> Problem
Return the data below unchanged, without images.

[Opening Material for this exercise section]

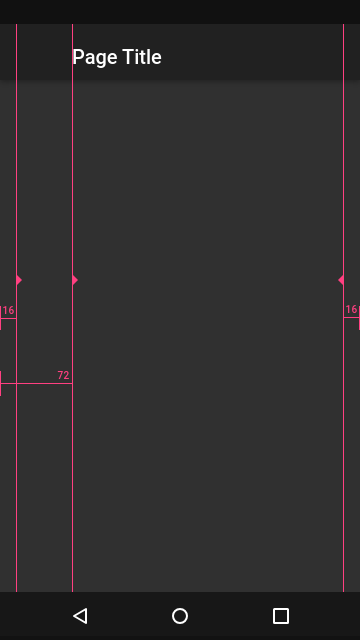
<!DOCTYPE html>
<html lang="en">
<head>
<meta charset="utf-8">
<title>Page Title – keylines</title>
<style>
:root {
  --status: #111111;
  --app-bar: #212121;
  --surface: #303030;
  --nav: #171717;
  --nav-edge: #121212;
  --text: #ffffff;
  --keyline: #ff4081;
}
* { box-sizing: border-box; margin: 0; padding: 0; }
html, body { width: 360px; height: 640px; overflow: hidden; }
body { background: var(--surface); font-family: Roboto, sans-serif; }
.screen {
  position: relative;
  width: 360px;
  height: 640px;
  display: grid;
  grid-template-rows: 24px 56px 1fr 48px;
  overflow: hidden;
}
.status-bar { background: var(--status); z-index: 2; }
.app-bar {
  display: flex;
  align-items: center;
  padding: 10px 16px 0 72px;
  background: var(--app-bar);
  box-shadow: 0 2px 5px rgba(0, 0, 0, .3);
  z-index: 1;
}
.app-bar h1 {
  color: var(--text);
  font-size: 20px;
  font-weight: 500;
  line-height: 24px;
  white-space: nowrap;
}
.content { background: var(--surface); }
.nav-bar {
  display: flex;
  justify-content: space-between;
  align-items: center;
  padding: 0 68px;
  background: var(--nav);
  border-bottom: 4px solid var(--nav-edge);
  z-index: 2;
}
.nav-bar svg {
  width: 24px;
  height: 24px;
  margin-top: 4px;
  fill: none;
  stroke: var(--text);
  stroke-width: 2;
  stroke-linejoin: round;
}
.keylines {
  position: absolute;
  inset: 0;
  width: 360px;
  height: 640px;
  z-index: 1;
  fill: var(--keyline);
}
.keylines text { font: 500 10px Roboto, sans-serif; letter-spacing: .3px; }
.keylines .span { fill: #ff4081; }
</style>
</head>
<body>
<main class="screen">
  <div class="status-bar"></div>
  <header class="app-bar"><h1>Page Title</h1></header>
  <section class="content"></section>
  <nav class="nav-bar" aria-label="System navigation">
    <svg viewBox="0 0 24 24" role="img" aria-label="Back"><path d="M18 5V19L6 12Z"/></svg>
    <svg viewBox="0 0 24 24" role="img" aria-label="Home"><circle cx="12" cy="12" r="7"/></svg>
    <svg viewBox="0 0 24 24" role="img" aria-label="Recent apps"><rect x="6" y="5" width="14" height="14" rx="0.5"/></svg>
  </nav>
  <svg class="keylines" viewBox="0 0 360 640" role="img" aria-label="Keylines at 16, 72 and 16 from the right">
    <g id="vertical-keylines">
      <rect x="16" y="24" width="1" height="568"/>
      <rect x="72" y="24" width="1" height="568"/>
      <rect x="343" y="24" width="1" height="568"/>
    </g>
    <g id="keyline-arrows">
      <polygon points="16,274 22,280 16,286"/>
      <polygon points="72,274 78,280 72,286"/>
      <polygon points="344,274 338,280 344,286"/>
    </g>
    <g id="left-margin">
      <rect x="0" y="306" width="1" height="24"/>
      <rect x="0" y="318" width="16" height="1"/>
      <text x="2.5" y="314">16</text>
    </g>
    <g id="content-inset">
      <rect x="0" y="371" width="1" height="25"/>
      <rect x="0" y="383" width="72" height="1"/>
      <text x="57.5" y="379">72</text>
    </g>
    <g id="right-margin">
      <rect x="359" y="306" width="1" height="24"/>
      <rect x="344" y="317" width="16" height="1"/>
      <text x="345.5" y="313">16</text>
    </g>
  </svg>
</main>
</body>
</html>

[Closing Material for this exercise section]

> Finished task
<!DOCTYPE html>
<html lang="en">
<head>
<meta charset="utf-8">
<title>Page Title – keylines</title>
<style>
:root {
  --status: #111111;
  --app-bar: #212121;
  --surface: #303030;
  --nav: #171717;
  --nav-edge: #121212;
  --text: #ffffff;
  --keyline: #ff4081;
}
* { box-sizing: border-box; margin: 0; padding: 0; }
html, body { width: 360px; height: 640px; overflow: hidden; }
body { background: var(--surface); font-family: Roboto, sans-serif; }
.screen {
  position: relative;
  width: 360px;
  height: 640px;
  display: grid;
  grid-template-rows: 24px 56px 1fr 48px;
  overflow: hidden;
}
.status-bar { background: var(--status); z-index: 2; }
.app-bar {
  display: flex;
  align-items: center;
  padding: 10px 16px 0 72px;
  background: var(--app-bar);
  box-shadow: 0 2px 5px rgba(0, 0, 0, .3);
  z-index: 1;
}
.app-bar h1 {
  color: var(--text);
  font-size: 20px;
  font-weight: 500;
  line-height: 24px;
  white-space: nowrap;
}
.content { background: var(--surface); }
.nav-bar {
  display: flex;
  justify-content: space-between;
  align-items: center;
  padding: 0 68px;
  background: var(--nav);
  border-bottom: 4px solid var(--nav-edge);
  z-index: 2;
}
.nav-bar svg {
  width: 24px;
  height: 24px;
  margin-top: 4px;
  fill: none;
  stroke: var(--text);
  stroke-width: 2;
  stroke-linejoin: round;
}
.keylines {
  position: absolute;
  inset: 0;
  width: 360px;
  height: 640px;
  z-index: 1;
  fill: var(--keyline);
}
.keylines text { font: 500 10px Roboto, sans-serif; letter-spacing: .3px; }
.keylines .span { fill: #ff4081; }
</style>
</head>
<body>
<main class="screen">
  <div class="status-bar"></div>
  <header class="app-bar"><h1>Page Title</h1></header>
  <section class="content"></section>
  <nav class="nav-bar" aria-label="System navigation">
    <svg viewBox="0 0 24 24" role="img" aria-label="Back"><path d="M18 5V19L6 12Z"/></svg>
    <svg viewBox="0 0 24 24" role="img" aria-label="Home"><circle cx="12" cy="12" r="7"/></svg>
    <svg viewBox="0 0 24 24" role="img" aria-label="Recent apps"><rect x="6" y="5" width="14" height="14" rx="0.5"/></svg>
  </nav>
  <svg class="keylines" viewBox="0 0 360 640" role="img" aria-label="Keylines at 16, 72 and 16 from the right">
    <g id="vertical-keylines">
      <rect x="16" y="24" width="1" height="568"/>
      <rect x="72" y="24" width="1" height="568"/>
      <rect x="343" y="24" width="1" height="568"/>
    </g>
    <g id="keyline-arrows">
      <polygon points="16,274 22,280 16,286"/>
      <polygon points="72,274 78,280 72,286"/>
      <polygon points="344,274 338,280 344,286"/>
    </g>
    <g id="left-margin">
      <rect x="0" y="306" width="1" height="24"/>
      <rect x="0" y="318" width="16" height="1"/>
      <text x="2.5" y="314">16</text>
    </g>
    <g id="content-inset">
      <rect x="0" y="371" width="1" height="25"/>
      <rect x="0" y="383" width="72" height="1"/>
      <text x="57.5" y="379">72</text>
    </g>
    <g id="right-margin">
      <rect x="359" y="306" width="1" height="24"/>
      <rect x="344" y="317" width="16" height="1"/>
      <text x="345.5" y="313">16</text>
    </g>
  </svg>
</main>
</body>
</html>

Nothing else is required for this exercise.